2. Body Language
Controlling physical actions is extremely difficult- hence the phrase “actions speak louder than words”. Pay attention to the physical tendencies displayed throughout the interview. Observe facial expressions and listen to the variations of pitch and tone in their voice. Body language that signifies lying varies across different cultures. Some of the common physical gestures exhibited by someone who is lying include: nail biting, touching their face- usually rubbing nose or covering mouth, avoiding eye contact, stroking the back of their neck, sweating, turning red in the face and fidgeting. In the “Black Book of Lie Detection,” author Martin Soorjoo states that “if an investigator believes the interviewee to be lying, don’t let on about it. Innocent people may become defensive if accused of lying and will demonstrate signs of stress through nonverbal and vocal cues- which can be mistaken as lying.”
3. Consider Your Own Bias
Investigators must remain neutral and refrain from making prior judgments in any investigation. Biases not only shape the attitude an investigator has towards the individual being interviewed, but can also influence the types of questions asked during investigation interviews. In the Business Management Daily article “Assessing Witness Credibility in Workplace Investigations,” they recommend bringing an additional investigator into the interview so that there’s an extra person to compare impressions and notes with. If personal bias is too difficult to overcome, consider asking an investigation manager to reassign the case to someone else to avoid sacrificing the accuracy of the investigation.

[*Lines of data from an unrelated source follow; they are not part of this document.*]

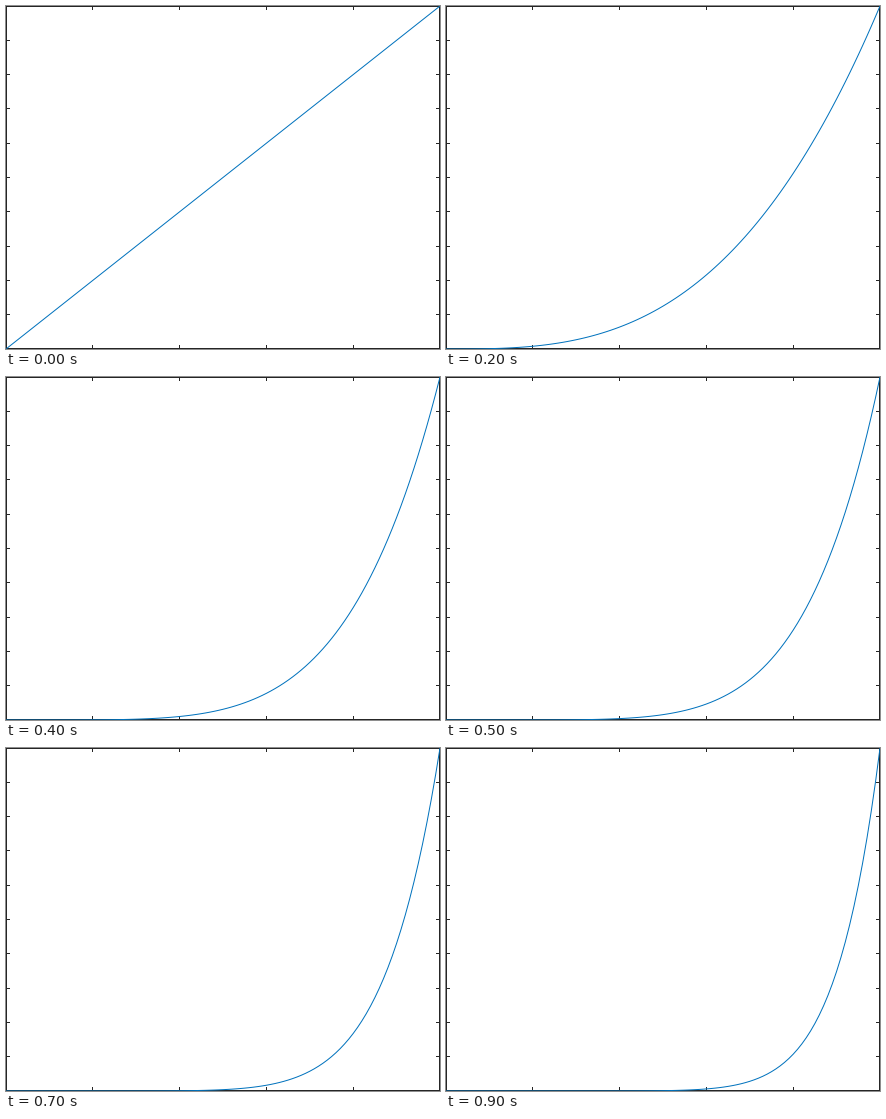
Recreate the animation shown at these times as a matplotlib script. Size 434 px wide and 343 px high, loop 1000 ms.

```python
import numpy as np
import matplotlib.pyplot as plt
from matplotlib.animation import FuncAnimation
from matplotlib.patches import Rectangle

W, H, DPI = 434, 343, 64
PX = 72 / DPI  # one pixel in points
INK = (0.15, 0.15, 0.15)
BLUE = (0, 114 / 255, 189 / 255)
TICK = 4

plt.rcParams["path.simplify"] = False
fig = plt.figure(figsize=(W / DPI, H / DPI), dpi=DPI, facecolor="white")
ax = fig.add_axes([0, 0, 1, 1])
ax.set_xlim(0, W)
ax.set_ylim(H, 0)
ax.axis("off")


def bar(x, y, w, h):
    ax.add_patch(Rectangle((x, y), w, h, facecolor=INK, linewidth=0,
                           antialiased=False))


for y in (0, H - 1):
    bar(0, y, W, 1)
for x in (0, W - 1):
    bar(x, 0, 1, H)
for i in range(1, 5):
    for y in (0, H - TICK):
        bar(i * W // 5, y, 1, TICK)
for i in range(1, 10):
    for x in (0, W - TICK):
        bar(x, i * H // 10, TICK, 1)

t = np.linspace(0, 1, 101)
curve, = ax.plot([], [], color=BLUE, linewidth=PX, snap=False,
                 solid_joinstyle="round", solid_capstyle="butt")


def draw(frame):
    curve.set_data(W * t, H * (1 - t ** (frame + 1)))
    return curve,


anim = FuncAnimation(fig, draw, frames=10, interval=100, repeat=True,
                     repeat_delay=0)
plt.show()
```
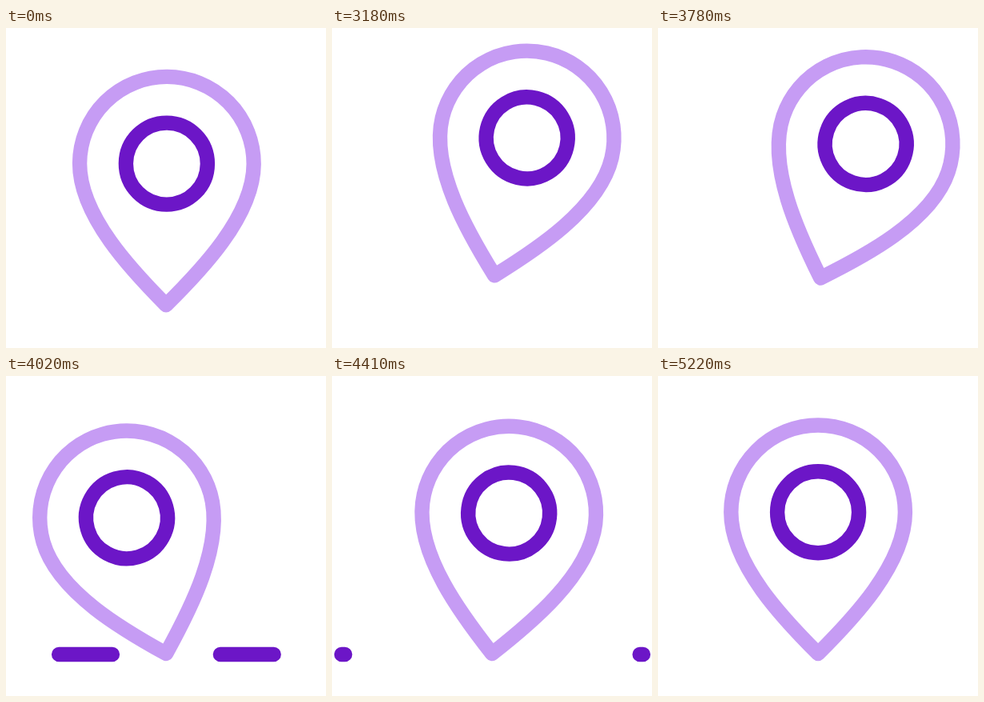
These frames come from a looping animation (400 by 400 pixels, 5250 ms). An HTML page:

```html
<!DOCTYPE html>
<html lang="en">
<head>
<meta charset="utf-8">
<title>Map pin</title>
<style>
  html, body { margin: 0; height: 100%; overflow: hidden; background: #fff; }
  svg { display: block; width: 100vw; height: 100vh; fill: none; stroke-width: 18.4; stroke-linecap: round; stroke-linejoin: round; }
  .light { stroke: #c69cf4; }
  .dark { stroke: #6c16c7; }
</style>
</head>
<body>
<svg viewBox="0 0 400 400">
  <path id="dashes" class="dark"/>
  <!-- The pin's tip is its local origin -->
  <g id="pin">
    <path class="light" d="M0 0C-42 -42 -108.8 -111 -108.8 -176.7A108.8 108.8 0 0 1 108.8 -176.7C108.8 -111 42 -42 0 0Z"/>
    <circle class="dark" cy="-176.7" r="51"/>
  </g>
</svg>
<script>
  const LOOP = 5250, START = 3000, STEP = 30;
  const pin = document.getElementById('pin');
  const dashes = document.getElementById('dashes');

  const bezier = (x1, y1, x2, y2) => x => {
    const at = (a, b, u) => 3 * (1 - u) * (1 - u) * u * a + 3 * (1 - u) * u * u * b + u * u * u;
    let lo = 0, hi = 1;
    for (let i = 0; i < 24; i++) {
      const mid = (lo + hi) / 2;
      if (at(x1, x2, mid) < x) lo = mid; else hi = mid;
    }
    return at(y1, y2, lo);
  };

  const rise = bezier(.2, .28, .45, 1);
  const lean = bezier(.2, .28, .5, 1);
  const swing = bezier(.85, 0, .7, 1);
  const fall = x => x * x;
  const outQuad = x => x * (2 - x);
  const smooth = x => x * x * (3 - 2 * x);

  // Each key: [step, value, easing towards it]
  const lift = [[-.13, 0], [18, 67, rise], [29.5, 0, fall]];
  const drift = [[0, 0], [14, 7.7, smooth], [29.5, 0, fall]];
  const tilt = [[-.13, 0], [18, 24.7, lean], [35.5, -17.6, swing], [50, 9.9, smooth], [63, -4, smooth], [74, 0, smooth]];
  const outer = [[30, 47], [40.5, 188.5, outQuad]];
  const inner = [[32.7, 47], [50, 188.5, outQuad]];

  function track(keys, n) {
    if (n <= keys[0][0]) return keys[0][1];
    for (let i = 1; i < keys.length; i++) {
      const [from, a] = keys[i - 1], [to, b, ease] = keys[i];
      if (n < to) return a + (b - a) * ease((n - from) / (to - from));
    }
    return keys[keys.length - 1][1];
  }

  function draw(time) {
    const n = Math.max(0, Math.floor((time % LOOP - START) / STEP));
    pin.setAttribute('transform',
      `translate(${200.1 + track(drift, n)} ${347 - track(lift, n)}) rotate(${track(tilt, n)})`);

    const a = track(inner, n), b = track(outer, n), mid = 200.4;
    dashes.setAttribute('d', n > 30 && n < 50
      ? `M${mid - a} 348H${mid - b}M${mid + a} 348H${mid + b}` : '');
  }

  const begin = performance.now();
  function tick() {
    draw(performance.now() - begin);
    requestAnimationFrame(tick);
  }
  tick();
</script>
</body>
</html>
```
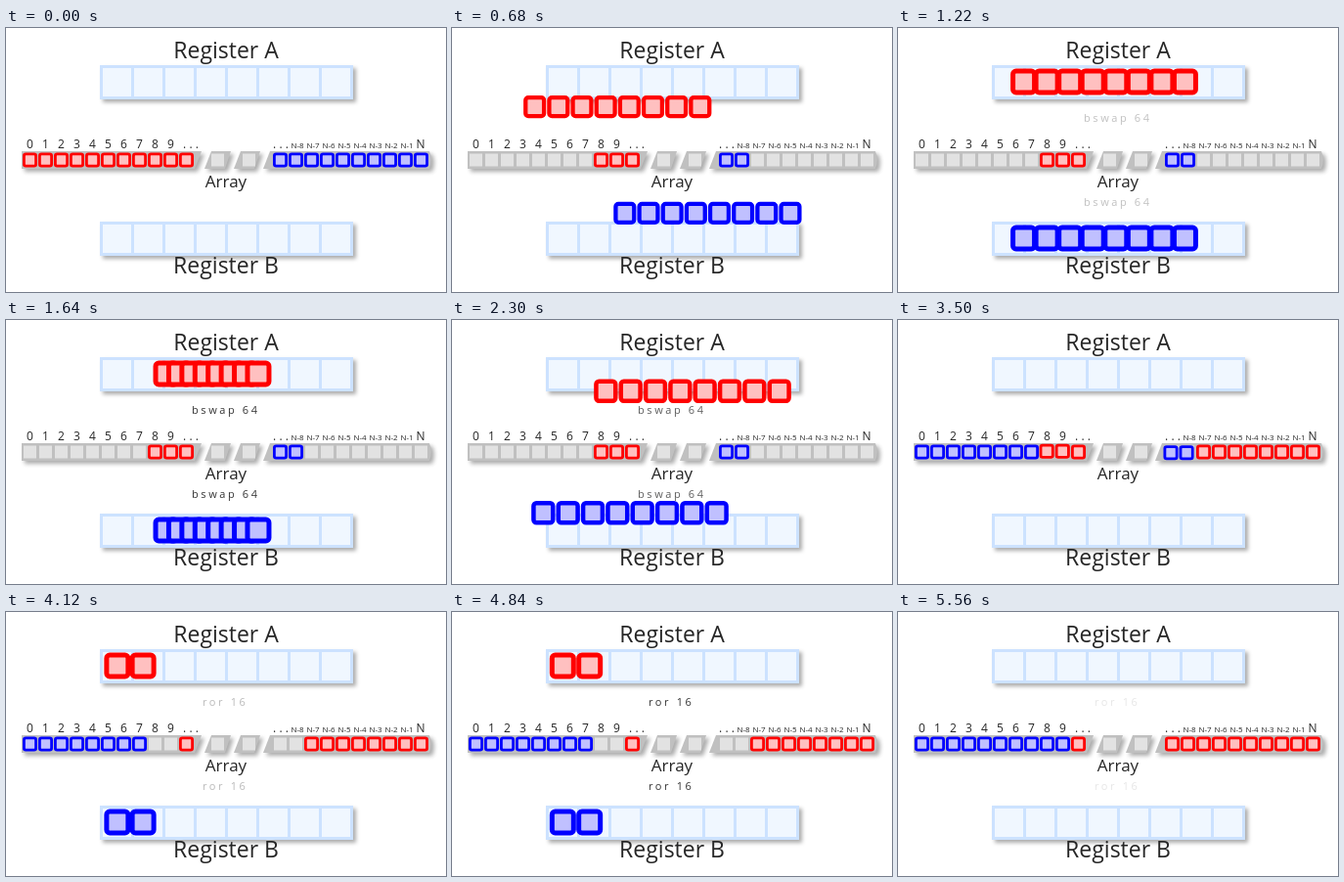
Recreate the animation shown at these times as an HTML page with a canvas. Size 450 by 270 pixels, loop 5700 ms.

```html
<!DOCTYPE html>
<html lang="en">
<head>
<meta charset="utf-8">
<title>Reversing an array with two registers</title>
<style>
  html, body { margin: 0; width: 100%; height: 100%; overflow: hidden; background: #fff; }
  canvas { display: block; width: 450px; height: 270px; }
</style>
</head>
<body>
<canvas id="stage"></canvas>
<script>
const W = 450, H = 270, LOOP = 5700, LAST_CHANGE = 5560, TICK = 20;
const FONT = '"Open Sans", "Noto Sans", sans-serif';
const RED = { line: '#ff0000', fill: '#ffc0c0' };
const BLUE = { line: '#0000ff', fill: '#c0c0ff' };

const CELL = 16, ARRAY_Y = 135, LEFT_X = 24.5, RIGHT_X = 280.5;
const SLOT = 28, SLOT_X = 113, ROW_A = 55, ROW_B = 215;

// lift: array to register, swap: reverse the bytes, drop: register to array
const stages = [
  {
    n: 8, lift: 500, swap: 1060, drop: 2200,
    label: { text: 'bswap 64', x: 190, start: 1040, end: 1620 },
    left: LEFT_X, right: RIGHT_X + 2 * CELL
  },
  {
    n: 2, lift: 3480, swap: 4020, drop: 5120,
    label: { text: 'ror 16', x: 201, start: 3920, end: 4500 },
    left: LEFT_X + 8 * CELL, right: RIGHT_X
  }
];
const MOVE = 300, SWAP = 880, FADE_OUT = 500;

const canvas = document.getElementById('stage');
const ctx = canvas.getContext('2d');
const dpr = window.devicePixelRatio || 1;
canvas.width = W * dpr;
canvas.height = H * dpr;
ctx.scale(dpr, dpr);

const lerp = (a, b, p) => a + (b - a) * p;
const ramp = (t, start, end) => Math.min(1, Math.max(0, (t - start) / (end - start)));
const quad = p => p < 0.5 ? 2 * p * p : 1 - 2 * (1 - p) ** 2;
const sine = p => (1 - Math.cos(Math.PI * p)) / 2;

function text(str, x, y, size, color = '#262626', align = 'center', spacing = 0) {
  ctx.font = `${size}px ${FONT}`;
  ctx.fillStyle = color;
  ctx.textAlign = align;
  ctx.letterSpacing = spacing + 'px';
  ctx.fillText(str, x, y);
}

function withShadow(draw) {
  ctx.save();
  ctx.shadowColor = 'rgba(0,0,0,0.33)';
  ctx.shadowBlur = 4 * dpr;
  ctx.shadowOffsetX = ctx.shadowOffsetY = 3 * dpr;
  draw();
  ctx.restore();
}

function register(y) {
  withShadow(() => {
    ctx.fillStyle = '#cce2ff';
    ctx.fillRect(96, y, 259, 35);
  });
  ctx.fillStyle = '#f0f7ff';
  for (let i = 0; i < 8; i++) ctx.fillRect(99 + i * 32, y + 3, 29, 29);
}

// Body piece between two top corners and two bottom corners
function piece(topL, topR, botR, botL) {
  ctx.beginPath();
  ctx.moveTo(topL, 126);
  ctx.lineTo(topR, 126);
  if (topR > 400) {
    ctx.quadraticCurveTo(topR + 4, 135, botR, 144);
  } else {
    ctx.lineTo(botR, 144);
  }
  ctx.lineTo(botL, 144);
  ctx.closePath();
  ctx.fill();
}

function arrayBody() {
  withShadow(() => {
    ctx.fillStyle = '#c0c0c0';
    piece(16, 200, 193, 16);
    piece(210, 230, 224, 203);
    piece(240, 260, 254, 233);
    piece(270, 433, 433, 263);
  });
  ctx.fillStyle = '#e2e2e2';
  for (let i = 0; i < 26; i++) {
    if (i === 11 || i === 13 || i === 15) continue;
    ctx.fillRect(LEFT_X + i * CELL - 6.5, ARRAY_Y - 6.5, 13, 13);
  }
}

function captions() {
  text('Register A', 225, 31, 23);
  text('Register B', 225, 251, 23);
  text('Array', 225, 163, 17);
  for (let i = 0; i < 10; i++) text(i, LEFT_X + i * CELL, 123, 12);
  text('. . .', 189, 123, 12);
  text('. . .', 281, 123, 12);
  for (let k = 8; k > 0; k--) text('N-' + k, 298 + (8 - k) * CELL, 123, 8);
  text('N', 424, 123, 12);
}

// p is 0 in the array and 1 in a register
function byte(x, y, p, color) {
  const size = lerp(15, 27, p), line = lerp(2.8, 5, p), side = size - line;
  ctx.beginPath();
  ctx.roundRect(x - side / 2, y - side / 2, side, side, lerp(1.8, 3.2, p));
  ctx.fillStyle = color.fill;
  ctx.fill();
  ctx.lineWidth = line;
  ctx.strokeStyle = color.line;
  ctx.stroke();
}

function group(stage, t, color, from, to, row) {
  const dropped = t >= stage.drop;
  const base = dropped ? to : from;
  const p = dropped
    ? 1 - quad(ramp(t, stage.drop, stage.drop + MOVE))
    : quad(ramp(t, stage.lift, stage.lift + MOVE));
  const s = sine(ramp(t, stage.swap, stage.swap + SWAP));
  for (let i = stage.n - 1; i >= 0; i--) {
    const slot = lerp(i, stage.n - 1 - i, s);
    const x = lerp(base + slot * CELL, SLOT_X + slot * SLOT, p);
    byte(x, lerp(ARRAY_Y, row, p), p, color);
  }
}

function stageLabel({ label, drop }, t) {
  const alpha = ramp(t, label.start, label.end) * (1 - ramp(t, drop, drop + FADE_OUT));
  if (alpha <= 0) return;
  ctx.globalAlpha = alpha;
  for (const y of [96, 182]) text(label.text, label.x, y, 11, '#333', 'left', 2.6);
  ctx.globalAlpha = 1;
}

function draw(t) {
  ctx.fillStyle = '#fff';
  ctx.fillRect(0, 0, W, H);
  register(38);
  register(198);
  arrayBody();
  captions();
  byte(LEFT_X + 10 * CELL, ARRAY_Y, 0, RED);
  for (const stage of stages) stageLabel(stage, t);
  for (const stage of stages) {
    group(stage, t, RED, stage.left, stage.right, ROW_A);
    group(stage, t, BLUE, stage.right, stage.left, ROW_B);
  }
}

const begin = performance.now();
function loop() {
  const t = (performance.now() - begin) % LOOP;
  draw(Math.min(Math.floor(t / TICK) * TICK, LAST_CHANGE));
  requestAnimationFrame(loop);
}
loop();
</script>
</body>
</html>
```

4. In the Eyes
Martin Soorjoo, author of the “Black Book of Lie Detection,” provides great insight into how an interviewee’s eyes can give them away. According to Soorjoo, an increased blink rate is often consistent with telling lies. Looking away and avoiding eye contact is tricky, as it may not always signal a lie is being told. When people lie, their pupils tend to dilate, which can be a useful indicator, as the body has no control over pupil dilation.
The free guide below includes an interesting “eye” test that can be used to decipher whether or not a lie is being told.
5. Incorporate Background Questions Into Interviews
At the beginning of an investigation interview, it’s beneficial to ask general background questions as a way to ease the interviewee into the environment. It’s likely that the person being interviewed will expect the questions to be based solely on the incident, therefore, background questions can be used to gauge the ‘normal’ responses and physical tendencies of the respondent. When investigators begin asking difficult, case-related questions it’ll be easier to accurately measure and monitor behavioral changes that indicate lying.
Investigators must be cautious during investigation interviews. People often mistake physical manifestations of stress as being indicators of lies being told. This sometimes happens to innocent people standing trial in a criminal case for a crime they didn’t commit. The irony is, the guilty defendant will have had plenty of time- sometimes years, to rehearse their lie. The innocent person will not have rehearsed because they are telling the truth and are scared because they have a lot to lose. Take this advice into consideration throughout ALL investigation interviews.